And why go down that road if they don't have to, there's
nothing wrong with asking for contributions in order to
put out a product they're proud of
They've explained it as they're losing money and they will continue losing money unless a substantial number of people sign up to reddit gold. Asking for contributions is an absolutely wonderful idea (they've been doing it for over 2 years and I signed up the first day it was available -- the company I work for also has a similar system to reddit gold for our websites) however I do not agree with sacrificing actual user experience in the name of "freedom".
As I said in my comment I would love to see a comment from someone involved with reddit previously or presently on whether or not the fear of user outrage is a driving force behind this refusal to invest in proper advertising, because it seems to be that way.
From the way the blog post reads I don't think the issue is that they can't make money with adverts, it states:
we can start running a bunch more ads
That seems to imply that adverts are a way for them to make the money they need, it's just one they want to avoid.
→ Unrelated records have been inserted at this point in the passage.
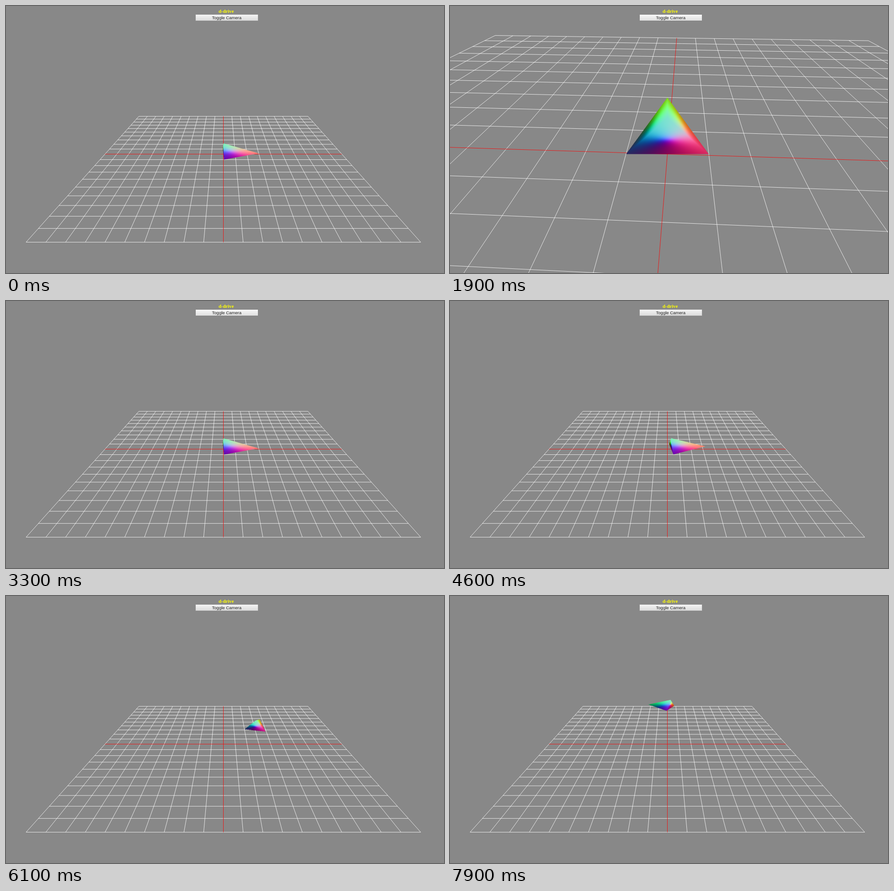
These frames come from a looping animation (958x585 px, 8 s). An HTML page with a canvas:

```html
<!DOCTYPE html>
<html lang="en">
<head>
<meta charset="utf-8">
<title>d-drive</title>
<style>
  html, body { margin: 0; width: 100%; height: 100%; overflow: hidden; background: #888; }
  canvas, svg { position: absolute; left: 0; top: 0; display: block; }
  text { text-anchor: middle; }
  .title { font: bold 10.7px "Liberation Serif", "Times New Roman", serif; fill: #ff0; }
  .label { font: 9.5px "Liberation Sans", Arial, sans-serif; fill: #222; }
</style>
</head>
<body>
<canvas id="view" width="958" height="585"></canvas>
<svg width="958" height="585" viewBox="0 0 958 585">
  <defs>
    <linearGradient id="face" x1="0" y1="0" x2="0" y2="1">
      <stop id="hi" offset="0.1"/>
      <stop id="lo" offset="1"/>
    </linearGradient>
  </defs>
  <text class="title" x="481.5" y="15">d-drive</text>
  <rect id="button" x="414.5" y="18.5" width="137" height="14" fill="url(#face)"/>
  <text class="label" x="482.8" y="28.6">Toggle Camera</text>
</svg>
<script>
const W = 958, H = 585, LOOP = 8000, STEP = 100;
const CX = 475.5, CY = 324.5, FOCAL = 579, NEAR = 0.1;
const GREY = '#888', WHITE = '#fff', RED = '#f00';

const ctx = document.getElementById('view').getContext('2d');

// the vehicle is shaded at double size, then smoothed down
const SS = 2, SW = W * SS, SH = H * SS;
const layer = document.createElement('canvas');
layer.width = SW;
layer.height = SH;
const layerCtx = layer.getContext('2d');
const image = layerCtx.createImageData(SW, SH);
const pixels = new Uint32Array(image.data.buffer);

// vectors
const add = (a, b) => a.map((v, i) => v + b[i]);
const sub = (a, b) => a.map((v, i) => v - b[i]);
const mul = (a, s) => a.map(v => v * s);
const dot = (a, b) => a[0] * b[0] + a[1] * b[1] + a[2] * b[2];
const cross = (a, b) => [
  a[1] * b[2] - a[2] * b[1],
  a[2] * b[0] - a[0] * b[2],
  a[0] * b[1] - a[1] * b[0]
];
const unit = a => mul(a, 1 / Math.hypot(...a));

// vehicle: x forward, y up, z right
const VERTS = [[3, 0, 0], [0, 1, 0], [0, 0, -1], [0, 0, 1]];
const FACES = [[0, 1, 3], [0, 2, 1], [1, 2, 3], [0, 3, 2]];
const NORMALS = smoothNormals();

// area-weighted vertex normals
function smoothNormals() {
  const sums = VERTS.map(() => [0, 0, 0]);
  for (const face of FACES) {
    const [a, b, c] = face.map(i => VERTS[i]);
    const n = cross(sub(b, a), sub(c, a));
    for (const i of face) sums[i] = add(sums[i], n);
  }
  return sums.map(unit);
}

function lookAt(eye, target) {
  const forward = unit(sub(target, eye));
  const right = unit(cross(forward, [0, 1, 0]));
  return { eye, forward, right, up: cross(right, forward) };
}

function toView(cam, p) {
  const d = sub(p, cam.eye);
  return [dot(d, cam.right), dot(d, cam.up), dot(d, cam.forward)];
}

const project = v => [CX + FOCAL * v[0] / v[2], CY - FOCAL * v[1] / v[2], 1 / v[2]];

function drawLine(cam, p, q, color) {
  let a = toView(cam, p), b = toView(cam, q);
  if (a[2] > b[2]) [a, b] = [b, a];
  if (b[2] <= NEAR) return;
  if (a[2] < NEAR) a = add(a, mul(sub(b, a), (NEAR - a[2]) / (b[2] - a[2])));
  const [x0, y0] = project(a), [x1, y1] = project(b);
  ctx.strokeStyle = color;
  ctx.beginPath();
  ctx.moveTo(x0, y0);
  ctx.lineTo(x1, y1);
  ctx.stroke();
}

function drawGrid(cam) {
  const drawPair = (i, color) => {
    drawLine(cam, [i, 0, -10], [i, 0, 10], color);
    drawLine(cam, [-10, 0, i], [10, 0, i], color);
  };
  ctx.lineWidth = 0.8;
  for (let i = 1; i <= 10; i++) {
    drawPair(-i, WHITE);
    drawPair(i, WHITE);
  }
  drawPair(0, RED);
}

const edge = (a, b, x, y) => (b[0] - a[0]) * (y - a[1]) - (b[1] - a[1]) * (x - a[0]);

// each pixel takes its colour from the interpolated view-space normal
function fillFace(pts, normals) {
  const [a, b, c] = pts;
  const area = edge(a, b, c[0], c[1]);
  if (area >= 0) return;
  const xs = pts.map(p => p[0]), ys = pts.map(p => p[1]);
  const x0 = Math.max(0, Math.floor(Math.min(...xs))), x1 = Math.min(SW - 1, Math.ceil(Math.max(...xs)));
  const y0 = Math.max(0, Math.floor(Math.min(...ys))), y1 = Math.min(SH - 1, Math.ceil(Math.max(...ys)));
  const [na, nb, nc] = normals;
  for (let y = y0; y <= y1; y++) {
    for (let x = x0; x <= x1; x++) {
      const px = x + 0.5, py = y + 0.5;
      let u = edge(b, c, px, py) / area;
      let v = edge(c, a, px, py) / area;
      let w = edge(a, b, px, py) / area;
      if (u < 0 || v < 0 || w < 0) continue;
      u *= a[2]; v *= b[2]; w *= c[2];
      const nx = u * na[0] + v * nb[0] + w * nc[0];
      const ny = u * na[1] + v * nb[1] + w * nc[1];
      const nz = u * na[2] + v * nb[2] + w * nc[2];
      const k = 127.5 / (Math.hypot(nx, ny, nz) || 1);
      const red = Math.round(127.5 + nx * k);
      const green = Math.round(127.5 + ny * k);
      const blue = Math.round(127.5 + nz * k);
      pixels[y * SW + x] = (255 << 24 | blue << 16 | green << 8 | red) >>> 0;
    }
  }
}

const heading = yaw => [Math.cos(yaw), 0, -Math.sin(yaw)];

function drawVehicle(cam, pos, yaw) {
  const axes = [heading(yaw), [0, 1, 0], [Math.sin(yaw), 0, Math.cos(yaw)]];
  const toWorld = v => axes.reduce((sum, axis, i) => add(sum, mul(axis, v[i])), [0, 0, 0]);
  const pts = VERTS.map(v => {
    const [x, y, w] = project(toView(cam, add(pos, toWorld(v))));
    return [x * SS, y * SS, w];
  });
  const normals = NORMALS.map(toWorld).map(n =>
    [dot(n, cam.right), dot(n, cam.up), -dot(n, cam.forward)]);
  pixels.fill(0);
  for (const face of FACES) fillFace(face.map(i => pts[i]), face.map(i => normals[i]));
  layerCtx.putImageData(image, 0, 0);
  ctx.drawImage(layer, 0, 0, W, H);
}

// speeds up to a limit, then holds a steady left turn
const yawAt = n => 0.05 + 0.0755 * Math.max(0, n - 4.4);

function drive(steps) {
  let pos = [0, 0, 0];
  for (let i = 1; i <= steps; i++) {
    const speed = Math.min(0.418, 0.021 * (i - 1));
    pos = add(pos, mul(heading(yawAt(i - 0.85)), speed));
  }
  return { pos, yaw: yawAt(steps) };
}

const LOOKS = {
  normal: ['#f2f2f2', '#dadada', '#929292'],
  hover: ['#f6f6f6', '#dedede', '#868686'],
  pressed: ['#e4e4e4', '#d4d4d4', '#868686']
};
const within = (t, from, to) => t >= from && t < to;

function buttonLook(t) {
  if (within(t, 1800, 1900) || within(t, 3200, 3300)) return LOOKS.pressed;
  if (within(t, 1200, 2100) || within(t, 3000, 3700)) return LOOKS.hover;
  return LOOKS.normal;
}

function drawButton(t) {
  const [hi, lo, border] = buttonLook(t);
  document.getElementById('hi').setAttribute('stop-color', hi);
  document.getElementById('lo').setAttribute('stop-color', lo);
  document.getElementById('button').setAttribute('stroke', border);
}

function render(t) {
  const { pos, yaw } = drive(Math.max(0, (t - 4000) / STEP));
  const cam = within(t, 1900, 3300)
    ? lookAt(add(add(pos, mul(heading(yaw), -5)), [0, 4, 0]), pos)
    : lookAt([0, 10, 20], [0, 0, 0]);
  ctx.fillStyle = GREY;
  ctx.fillRect(0, 0, W, H);
  drawGrid(cam);
  drawVehicle(cam, pos, yaw);
  drawButton(t);
}

const start = performance.now();
let shown = -1;

function tick() {
  const t = (performance.now() - start) % LOOP;
  const now = Math.floor(t / STEP) * STEP;
  if (now !== shown) render(shown = now);
  requestAnimationFrame(tick);
}
tick();
</script>
</body>
</html>
```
Maybe they're sugar coating it because saying "if you don't pay up the site is dead" may come with PR problems, but that seems unlikely. My experience with internet advertising is not extensive, it's possible you're right but I think figures would be needed to understand that.
I think that if they want to really commit to the idea that reddit gold can support the site they need to have targets (A counter of the # of people that need to sign up this month), something that people can understand and associate with. If there's 50,000 people needed every month to be paying and it's at 40,000 people will be compelled to sign up to feel like they're contributing.
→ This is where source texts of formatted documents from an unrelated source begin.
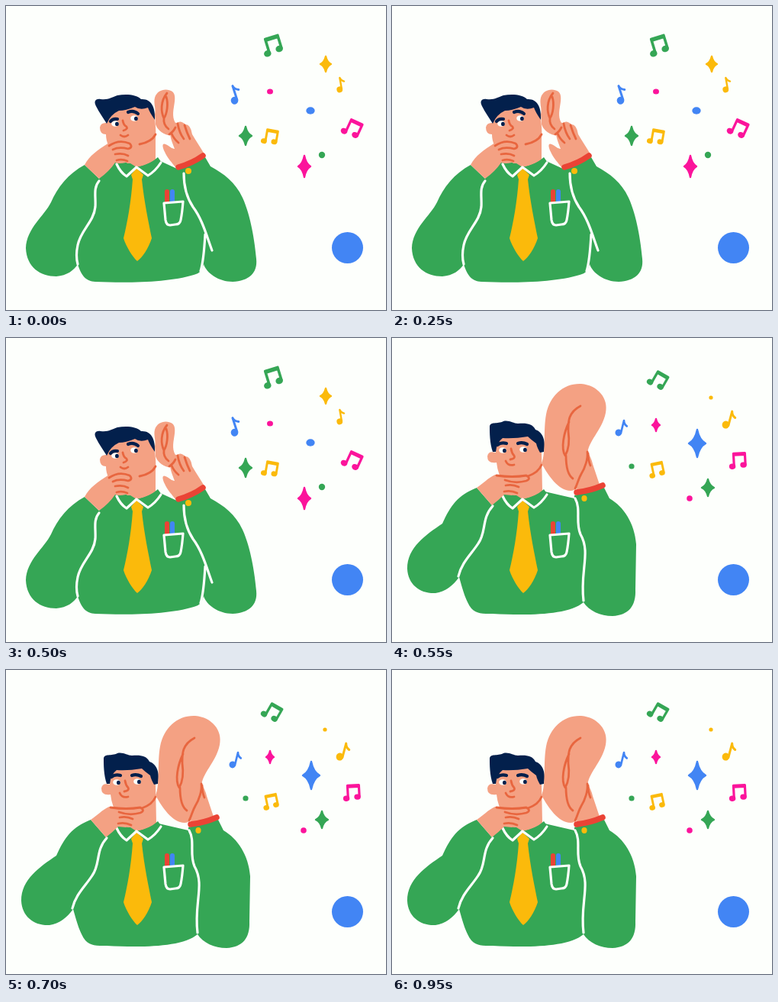
These frames come from a looping animation (498x398 px, 1000 ms). An HTML page:

```html
<!DOCTYPE html>
<html lang="en">
<head>
<meta charset="utf-8">
<title>Listening</title>
<style>
html, body { margin: 0; width: 100%; height: 100%; overflow: hidden; background: #fdfffc; }
svg { display: block; width: 100vw; height: 100vh; }
path { stroke-linecap: round; stroke-linejoin: round; }
.line { fill: none; stroke: #e8663f; stroke-width: 2.8; }
.white { fill: none; stroke: #fdfffc; stroke-width: 3.2; }
.brow { fill: none; stroke: #03204c; stroke-width: 4.2; }
.cuff { fill: none; stroke: #ea4335; stroke-width: 7.5; }
</style>
</head>
<body>
<svg id="stage" viewBox="0 0 498 398"></svg>
<script>
const green = '#35a655', skin = '#f4a183', navy = '#03204c', red = '#ea4335',
  blue = '#4285f4', yellow = '#fbba0b', pink = '#fb149b', white = '#fdfffc';

const fill = (d, c, edge = 0) => `<path d="${d}" fill="${c}" stroke="${c}" stroke-width="${edge}"/>`;
const line = (d, kind = 'line') => `<path d="${d}" class="${kind}"/>`;
const dot = (x, y, c, rx, ry = rx) => `<ellipse cx="${x}" cy="${y}" rx="${rx}" ry="${ry}" fill="${c}"/>`;
const place = (x, y, turn, size, s) => `<g transform="translate(${x} ${y}) rotate(${turn}) scale(${size})">${s}</g>`;

const sparkle = (x, y, c, w, h) => place(x, y, 0, 1, fill(
  `M0 ${-h}Q${w * .25} ${-h * .25} ${w} 0Q${w * .25} ${h * .25} 0 ${h}` +
  `Q${-w * .25} ${h * .25} ${-w} 0Q${-w * .25} ${-h * .25} 0 ${-h}Z`, c, 2.4));

const pair = (x, y, c, turn, size) => place(x, y, turn, size,
  `<path d="M-7 9V-9H10V8M-7-8H10M-7-7H10" fill="none" stroke="${c}" stroke-width="3.6"/>` +
  dot(-9.5, 10, c, 4.8, 4.2) + dot(7, 8.5, c, 4.8, 4.2));

const single = (x, y, c, turn, size) => place(x, y, turn, size,
  `<path d="M3 8V-11Q4-6 9-4" fill="none" stroke="${c}" stroke-width="3"/>` + dot(-.5, 8, c, 4.8, 5));

const eye = (x, y) => dot(x, y, white, 4.8, 3.8) + dot(x + 2.4, y + .4, navy, 2.4, 2.7);

const pocket = 'M207 258L232 256Q231 270 229 280Q228 286 222 286L215 287Q210 287 209 280Z';

const shirtFront = () =>
  fill('M145 206Q150 217 157 223L171 211L163 206ZM171 211L186 222Q197 213 204 205L199 198Q188 208 171 211Z', green) +
  fill('M171 212L180 221L178 227C181 256 187 284 191 304C187 317 178 330 172 334C166 329 157 314 154 304C159 284 164 256 166 227L164 221Z', yellow) +
  line('M145 207Q150 218 158 223L171 211L186 222Q196 216 203 205', 'white') +
  fill('M208 257V243Q208 240 211 240Q214 240 214 243V257Z', red) +
  fill('M215 257V243Q215 240 218 240Q221 240 221 243V257Z', blue) +
  fill(pocket, green) + line(pocket, 'white');

const smallEar = () =>
  fill('M103 208C82 219 67 238 59 257C50 275 27 291 26 317C27 342 45 354 66 354C80 353 89 346 94 338C99 354 105 360 117 361C160 363 213 362 246 352C255 350 257 345 259 338C263 350 279 361 297 361C318 360 330 350 328 331C326 309 321 275 310 251C300 230 286 220 268 210L261 198L224 213L200 202L147 203L135 205L122 226Z', green) +
  // head
  fill('M133 153L126 142L150 128L189 130C196 146 197 160 196 174V201Q184 209 171 211L160 207L146 195Q131 185 131 168Q123 168 123 159Q124 152 133 153Z', skin) +
  fill('M132 154C127 146 122 139 119 133C114 125 117 121 124 122C135 123 137 120 146 117C158 115 171 116 177 122C190 121 196 132 195 149Q188 139 186 133Q176 137 169 132Q157 137 148 137Q137 142 132 154Z', navy) +
  eye(143, 154) + eye(168, 147) +
  line('M137 151Q140 147 146 148M160 139Q167 136 173 141', 'brow') +
  line('M153 150Q154 156 158 158Q160 161 154 163M150 169Q155 173 160 169M175 181Q191 178 196 168') +
  shirtFront() +
  // ear
  fill('M195 142C197 135 193 127 195 120C198 109 211 107 218 112C223 116 221 125 220 132C218 143 219 151 225 157C225 164 220 170 212 169C204 167 198 161 196 155Z', skin) +
  line('M211 114C202 125 203 139 207 147C211 141 213 128 210 119M207 147C206 154 209 158 213 161') +
  // hands
  fill('M103 208C109 196 121 188 132 181C139 176 150 175 160 178Q167 181 164 187Q166 192 161 196Q163 203 157 205Q148 207 143 205Q135 217 122 226Z', skin) +
  line('M135 183Q148 174 162 180Q167 185 160 187Q148 184 140 188M143 194Q153 192 160 196M145 202Q152 200 159 203') +
  fill('M223 212C218 206 211 198 208 191C204 183 205 179 209 181C214 183 217 187 221 187C218 179 214 170 215 162Q216 151 224 153Q229 149 235 155Q242 155 244 168C249 177 255 185 260 194Z', skin) +
  line('M217 167Q220 174 226 179M225 154Q227 166 233 174M234 156Q237 166 241 174M214 168Q219 165 222 159') +
  line('M226 211Q244 206 258 196', 'cuff') + dot(239, 216, yellow, 4) +
  line('M122 229C114 238 118 250 117 263C115 283 98 293 94 313Q91 327 94 338M233 219C233 233 235 248 245 263C257 279 262 298 270 320M261 299C260 317 259 334 255 347', 'white') +
  pair(349, 50, green, -17, 1) + pair(347, 170, yellow, 10, .82) + pair(455, 159, pink, 25, .93) +
  single(297.5, 116, blue, -18, 1) + single(436.5, 103, yellow, -10, .8) +
  sparkle(419, 76, yellow, 7, 10) + sparkle(314, 170, green, 8, 12) + sparkle(391, 210, pink, 8, 14) +
  dot(346, 112, pink, 4, 3.5) + dot(399, 137, blue, 5.7, 4.7) + dot(414, 195, green, 4.2);

const bigEar = () =>
  fill('M111 196C86 206 77 219 66 243C44 258 20 274 20 302C21 323 37 335 57 334C70 332 80 324 88 313C93 331 97 345 104 354C110 361 119 361 132 361C173 363 230 364 251 346C258 357 273 364 289 364C310 363 320 351 319 329L320 270C318 243 304 221 285 210L278 196L239 206L239 210L200 201L147 202L135 207L131 219Z', green) +
  // head
  fill('M136 143L140 124L186 124L196 150L197 201Q184 209 171 211L160 207L146 187Q139 180 137 163Q125 165 125 155Q126 147 136 150Z', skin) +
  fill('M132 149C128 137 128 124 128 116C129 109 138 113 146 109C153 107 159 112 165 112C176 111 184 112 188 120C198 123 202 136 199 149L194 150Q190 143 189 138Q182 133 178 129Q160 132 145 131Q137 137 136 149Z', navy) +
  eye(145, 147) + eye(172, 146) +
  line('M138 140Q143 136 150 138M165 138Q171 136 177 139', 'brow') +
  line('M156 145Q157 151 160 154Q162 158 155 159M149 161Q152 168 160 166M178 181Q192 176 196 166') +
  shirtFront() +
  // ear and the hand behind it
  fill('M243 204L240 180L255 147Q261 156 263 165L273 195Z', skin) +
  fill('M196 164C202 151 198 121 202 100C207 75 225 59 248 60C270 62 284 79 280 98C275 122 256 135 256 154C255 178 247 200 234 200C218 200 204 179 196 164Z', skin) +
  line('M247 89C230 98 231 111 231 122C233 136 231 147 227 154C221 145 225 124 232 110M228 154C228 168 230 179 237 184M256 149C257 158 253 170 248 178C244 185 243 191 240 197M257 151Q257 160 260 167') +
  line('M242 202Q260 200 276 193', 'cuff') + dot(252, 210, yellow, 3.6, 4) +
  fill('M111 196C119 191 126 183 135 179C149 181 163 180 176 180Q183 183 178 187L166 190Q169 197 165 199Q166 205 157 206L147 205Q140 212 131 219Z', skin) +
  line('M137 180Q158 183 176 180Q183 184 176 187Q162 191 148 186M149 193Q158 191 166 195M147 201Q156 199 164 203') +
  line('M132 220C117 236 124 254 113 269C104 283 91 294 87 312M240 210C248 224 240 241 247 257C261 281 246 306 251 344', 'white') +
  pair(350, 54, green, 30, .9) + pair(347, 171, yellow, -12, .8) + pair(454, 159, pink, -3, .88) +
  single(299, 117, blue, 14, .9) + single(440, 106, yellow, 15, 1) +
  sparkle(346, 114, pink, 5, 8) + sparkle(400, 138, blue, 11, 18) + sparkle(414, 196, green, 8, 11) +
  dot(418, 78, yellow, 2.6) + dot(314, 168, green, 3.6) + dot(390, 210, pink, 3.8);

const stage = document.getElementById('stage');
stage.innerHTML = `<g>${smallEar()}</g><g>${bigEar()}</g>` + dot(447.5, 316.5, blue, 20.5);
const [small, big] = stage.children;

function draw(now) {
  const grown = now % 1000 >= 550;
  small.style.display = grown ? 'none' : '';
  big.style.display = grown ? '' : 'none';
  requestAnimationFrame(draw);
}
draw(performance.now());
</script>
</body>
</html>
```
Looking at what reddit does, I seriously doubt this. They're not a "publication". They don't have to pay writers/journalists to create content, the content comes free. There are many ad-based sites that don't have that luxury. Event moderators come from the community, they're only significant costs is infrastructure and payroll. I use to work for a company that has a fraction of the uniques reddit gets (still in the millions a month though) and that 1) does a lot more then reddit as a product and 2) has significant other costs outside of salary and infrastructure and was still not in the red. Also, this wasn't shitty advertising, the ads were well monitored and we broke ties with networks/advertisers that we found continuously had crappy ads.
There's also no control over the content. As an advertiser, I would be worried with where my ads may end up. With a traditional publication, I generally know the type of content that will come out and their policies.
For your publication, the writers will keep writing as their job, but if you upset the content generators at reddit, you'll lose your content source.
In general, monetization of a publication is a more proven model than monetization of user generated content.